Tuesday, January 26, 2010

How to Be A Stepmom’s Friend by Jacque Fletcher

Because I blasted another post by Jacque I will give her a positive shout out for this one:

How to Be A Stepmom’s Friend


My Dear Stepmothers: Please pass this post along to your best friends, sisters, mothers, cousins, or anyone else you go to for support.

How to Be a Stepmom’s Friend

When I first became a stepmother, my best friend listened to me talk about what it was like to becoming a stepmom. I dished to her all my fears and feelings. Yes. ALL. The stepmothers who are reading this before sending it along to friends are cringing right now. Because often when a stepmother tells the truth of what she’s feeling to someone who is not a stepmom, she hears responses such as the following:

-How could you hate a kid?
-What do you mean you don’t love your stepchildren?
-You knew what you were getting into when you married him / moved in with him / decided to date a man with kids.
-Why do you need alone time? Don’t you want to be with your family 24/7?
-You sound like a wicked stepmother.
-Shouldn’t you be at your stepchild’s soccer game?
-Why would you go to your stepchild’s soccer game? You’re only her stepmom.

What a stepmother’s friends don’t typically know is that the hard feelings we have as we become stepmoms are a normal part of stepfamily development. But since this is not common knowledge, stepmothers are often made to feel like crazy, evil, heartless, and stupid women by the very people who love them most. And that makes the job of becoming a stepmother, more difficult.

If you’re friends with a stepmom, here are some tips to help you stay friends as she blossoms into stepmotherhood.

Have an open heart policy. Even if you’re a whiz at active listening, pay attention to how you offer your new stepmom friend a shoulder to cry on. Try to listen to her feelings with an open heart and mind. Even if she says she hates the six year old who knocks on her newlywed bedroom door every night, please don’t judge her. Instead merely say something like, “I’m sorry honey. That sounds like it’s really hard for you.”

Give her the benefit of the doubt. Assume your friend is still the generous, kind, loving woman she was before she became a stepmother. Becoming a stepmom can knock a woman to her knees, especially if she has challenging stepchildren who are openly hostile. Even when she voices things that you don’t understand or agree with, consider voicing this thought: “I don’t really understand what you’re going through because I’ve never been a stepmother, but I love you and support you no matter what.”

Remind her of who she is. No matter how long your friend has been a stepmother, she needs to be reminded of who she is outside of her stepmom role. Help her remember what she’s like when she’s happy and light-hearted. Take her out to do things that you both love that don’t involve husbands or kids or stepchildren.
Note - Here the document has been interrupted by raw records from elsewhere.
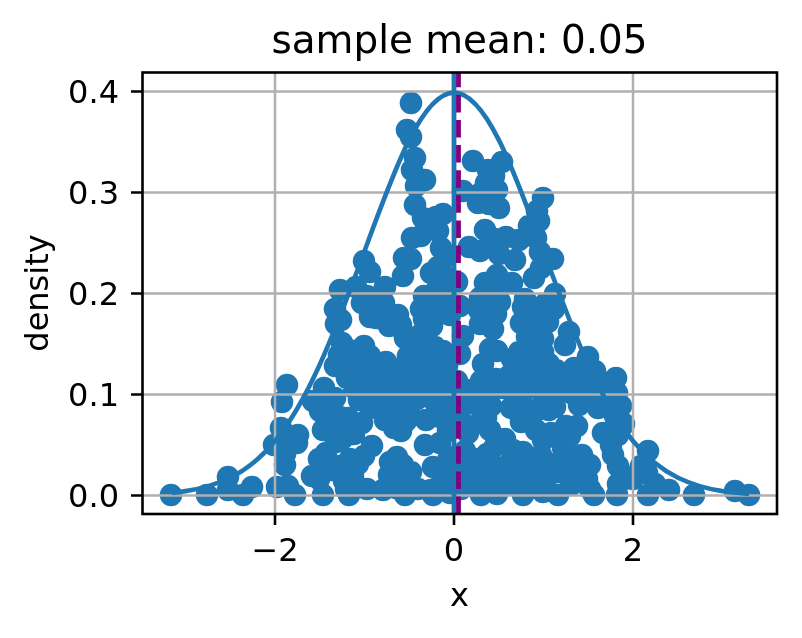
<!DOCTYPE html>
<html lang="en">
<head>
<meta charset="utf-8">
<title>sample mean: 0.05</title>
<style>
:root { --series: #1f77b4; --mean: #800080; --grid: #b0b0b0; --ink: #000; --paper: #fff; }
* { box-sizing: border-box; }
html, body { margin: 0; overflow: hidden; background: var(--paper); }
.chart { display: block; width: 802px; height: 638px; background: var(--paper); font-family: "DejaVu Sans", Verdana, sans-serif; fill: var(--ink); }
.title { font-size: 38.4px; text-anchor: middle; }
.axis-label { font-size: 32px; text-anchor: middle; }
.x-ticks { font-size: 32px; text-anchor: middle; }
.y-ticks { font-size: 32px; text-anchor: end; }
.samples { fill: none; stroke: var(--series); stroke-width: 22.6; stroke-linecap: round; }
.grid { fill: none; stroke: var(--grid); stroke-width: 2.5; }
.density-curve { fill: none; stroke: var(--series); stroke-width: 4.6; stroke-linejoin: round; }
.true-mean { stroke: var(--series); stroke-width: 4.8; }
.sample-mean { stroke: var(--mean); stroke-width: 4.8; stroke-dasharray: 17.5 7.6; }
.frame, .tick-marks { fill: none; stroke: var(--ink); stroke-width: 2.6; }
</style>
</head>
<body>
<svg class="chart" viewBox="0 0 802 638" role="img" aria-label="Normal density curve with scattered samples and the sample mean">
  <defs><clipPath id="plot-area"><rect x="142" y="72" width="635" height="442"/></clipPath></defs>
  <text class="title" x="459.500" y="53" textLength="376" lengthAdjust="spacingAndGlyphs">sample mean: 0.05</text>

  <g clip-path="url(#plot-area)">
    <g class="samples">
      <path class="peak" d="M411 103h0M407 130h0M411 137h0M415 158h0M412 170h0M425 180h0M416 186h0M415 205h0M423 218h0M443 214h0M436 217h0M438 231h0M412 238h0M421 236h0
M473 161h0M488 170h0M502 162h0M494 176h0M463 191h0M481 193h0M486 183h0M489 204h0M478 203h0M497 190h0M499 208h0M543 198h0M537 211h0M539 221h0M529 226h0M536 238h0"/>
      <path class="upper" d="M404 258h0M411 259h0M403 276h0M441 248h0M447 256h0M438 267h0M431 273h0M469 247h0M480 251h0M485 230h0M495 239h0M506 237h0M499 254h0M519 240h0M515 260h0M553 259h0M540 252h0M534 278h0M541 268h0
M364 261h0M370 272h0M356 287h0M340 290h0M385 287h0M378 297h0M335 309h0M341 320h0M336 324h0M457 282h0M446 277h0M424 296h0M436 291h0M447 297h0M485 283h0M497 275h0M512 283h0M493 291h0M480 298h0M500 302h0M525 299h0M555 294h0M545 304h0M554 309h0"/>
      <path class="middle" d="M367 296h0M362 303h0M384 303h0M370 317h0M376 318h0M392 318h0M398 315h0M389 326h0M401 325h0M421 309h0M428 303h0M439 306h0M450 315h0M424 319h0M432 326h0M460 306h0M479 310h0M490 308h0M487 322h0M496 314h0M480 324h0M493 329h0M523 307h0M521 323h0M530 316h0M541 312h0M548 322h0M535 329h0M527 337h0M543 339h0
M569 332h0M565 345h0M588 357h0M342 343h0M346 354h0M339 355h0M335 366h0M353 351h0M364 346h0M370 356h0M356 368h0M347 378h0M376 369h0M386 362h0M366 379h0M391 374h0M380 381h0M354 388h0M405 338h0M413 343h0M420 335h0M408 356h0M418 352h0M435 347h0M443 351h0M429 362h0M402 368h0M415 367h0M426 374h0M409 378h0M437 365h0M447 366h0M396 385h0M463 336h0M460 354h0M490 349h0M497 351h0M483 364h0M512 359h0M519 352h0M516 366h0M535 357h0M543 352h0M549 364h0M556 370h0M540 374h0M531 369h0M574 368h0M566 378h0M581 378h0M595 371h0M616 378h0M607 385h0M598 387h0"/>
      <path class="lower-left" d="M287 385h0M282 402h0M281 428h0M324 388h0M313 401h0M320 411h0M326 402h0M335 398h0M340 417h0M330 425h0M348 418h0M323 430h0M359 400h0M365 390h0M371 393h0M368 404h0M380 397h0M376 408h0M388 391h0M392 403h0M402 395h0M398 413h0M410 405h0M385 420h0M394 428h0M406 421h0M362 423h0M354 434h0M343 438h0M336 442h0M372 446h0M401 431h0M410 416h0M422 389h0M417 399h0M430 384h0M442 386h0M446 397h0M435 402h0M426 420h0M440 417h0M448 412h0M425 445h0M440 443h0M448 431h0M412 384h0
M274 445h0M287 438h0M298 435h0M285 454h0M285 465h0M297 443h0M326 453h0M319 459h0M312 476h0M319 479h0M331 470h0M339 466h0M344 481h0M353 477h0M350 459h0M358 464h0M364 456h0M346 489h0M390 462h0M397 457h0M403 465h0M389 475h0M402 478h0M411 472h0M383 490h0M396 488h0M433 467h0M446 469h0M442 482h0M449 457h0M418 489h0M431 490h0"/>
      <path class="lower-right" d="M457 381h0M462 396h0M471 390h0M481 381h0M487 393h0M496 379h0M503 388h0M509 376h0M480 407h0M486 418h0M491 406h0M479 423h0M490 430h0M463 427h0M460 411h0M468 433h0M518 381h0M526 388h0M521 399h0M528 410h0M537 388h0M546 382h0M553 393h0M544 400h0M537 410h0M549 410h0M555 407h0M511 408h0M521 422h0M563 389h0M573 394h0M579 405h0M588 393h0M598 408h0M608 398h0M617 393h0M621 406h0M615 416h0M624 424h0M603 433h0M618 435h0M611 445h0M566 426h0M577 426h0M570 436h0M551 433h0M543 440h0M536 430h0M505 439h0M495 446h0M513 450h0
M465 451h0M459 465h0M470 465h0M464 478h0M478 459h0M487 454h0M493 465h0M484 474h0M502 470h0M510 463h0M519 475h0M528 463h0M523 452h0M535 471h0M541 455h0M550 464h0M558 472h0M546 479h0M563 448h0M564 460h0M574 474h0M582 455h0M590 465h0M587 479h0M475 487h0M492 484h0M510 484h0M532 485h0M571 485h0M590 489h0M613 455h0M618 466h0M624 476h0M633 479h0M641 466h0M618 484h0M648 451h0M647 473h0M655 484h0"/>
      <path class="tails" d="M171 495h0M207 495h0M228 477h0M228 490h0M243 495h0M252 487h0M277 487h0M288 486h0M295 495h0M323 495h0M349 495h0M367 489h0M405 495h0M433 495h0M450 493h0M461 489h0M481 495h0M497 494h0M523 495h0M543 492h0M558 495h0M594 495h0M617 495h0M648 495h0M669 490h0M694 495h0M735 491h0M749 495h0"/>
    </g>
    <path class="grid" d="M275 72V514M454 72V514M633 72V514M142 495.500H777M142 394.500H777M142 293.500H777M142 192.500H777M142 91.500H777"/>
    <path class="density-curve" d="M172 493L185.500 491.100C201 489 215 485 230 477.800C245 470.400 260 459.200 275 441C290 422.800 304.800 397.400 319.700 364.700C334.600 332 349.600 291.800 364.500 251.100C379.400 210.400 394.300 169.500 409.200 139.900C424.100 110.300 439.100 92.600 454 92.600C468.900 92.600 483.900 110.300 498.800 139.900C513.700 169.500 528.600 210.400 543.500 251.100C558.400 291.800 573.400 332 588.300 364.700C603.200 397.400 618.100 422.800 633 441C648 459.200 663 470.400 678 477.800C693 485 707 489 722.500 491.100L749 494"/>
    <line class="true-mean" x1="454" y1="72" x2="454" y2="514"/>
    <line class="sample-mean" x1="458.500" y1="514" x2="458.500" y2="72"/>
  </g>

  <rect class="frame" x="142.500" y="72.500" width="634.500" height="441.500"/>
  <path class="tick-marks" d="M275 514v11M454 514v11M633 514v11M142 495.500h-11M142 394.500h-11M142 293.500h-11M142 192.500h-11M142 91.500h-11"/>
  <g class="x-ticks">
    <text x="275" y="561">−2</text>
    <text x="454" y="561">0</text>
    <text x="633" y="561">2</text>
  </g>
  <g class="y-ticks">
    <text x="119" y="507">0.0</text>
    <text x="119" y="406">0.1</text>
    <text x="119" y="305">0.2</text>
    <text x="119" y="204">0.3</text>
    <text x="119" y="103">0.4</text>
  </g>
  <text class="axis-label" x="459.500" y="606">x</text>
  <text class="axis-label" transform="translate(48 293) rotate(-90)">density</text>
</svg>
</body>
</html>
Read a book about stepmotherhood. Consider this quote by a reader who reviewed my book, A Career Girl’s Guide to Becoming a Stepmom. “I am not a stepmom or a stepdaughter but my best friend is both. There was no way for me to understand the kinds of issues she faced as they courted and got married and built their new family; this book makes it all so clear.” Whether you read my book or one by another author, you would do your friendship a great service if you learned about the normal phases of stepmother development.

Support her positivity. Don’t let your friend just vent to you about all the negative aspects of stepmotherhood without touching on the positive parts. A stepmother needs to be armed with optimism if she’s going to make it to the finish line. So help her remember the many reasons she loves her husband and what she feels she’s done well.

No one dreams of becoming a stepmother but now that your friend is one or is about to become one, she will need you more than ever. On behalf of your friend, I thank you for your willingness to love and support her. If I were in your presence right now I would give you a standing ovation!

And to my own dear friend. Thank you so much for listening to me with an open heart. You always make me feel supported and understood even when you disagreed with me. I love you!



Well said Jacque...well said!

1 comment:

  1. Wow, love this. Its too late for a couple of my friends who I have now, sadly, moved away from emotionally. They kept taking the bio-mother's point of view on everything. It drove me crazy and was not at all supportive. I am also a bio-mother, I know what it is like to send my child off to her dad/step-mum's house I did not need my friends to take the bio-mother's side! I know I was not being unreasonable in my complaints. Quite simply, I was venting to the only people I could vent to and I was getting very little support. Bleh. Thankfully I now have very supportive friends who hear me out, acknowledge my feelings, allow me a little more ranting, then distract me with other girly chat to take my mind off it all!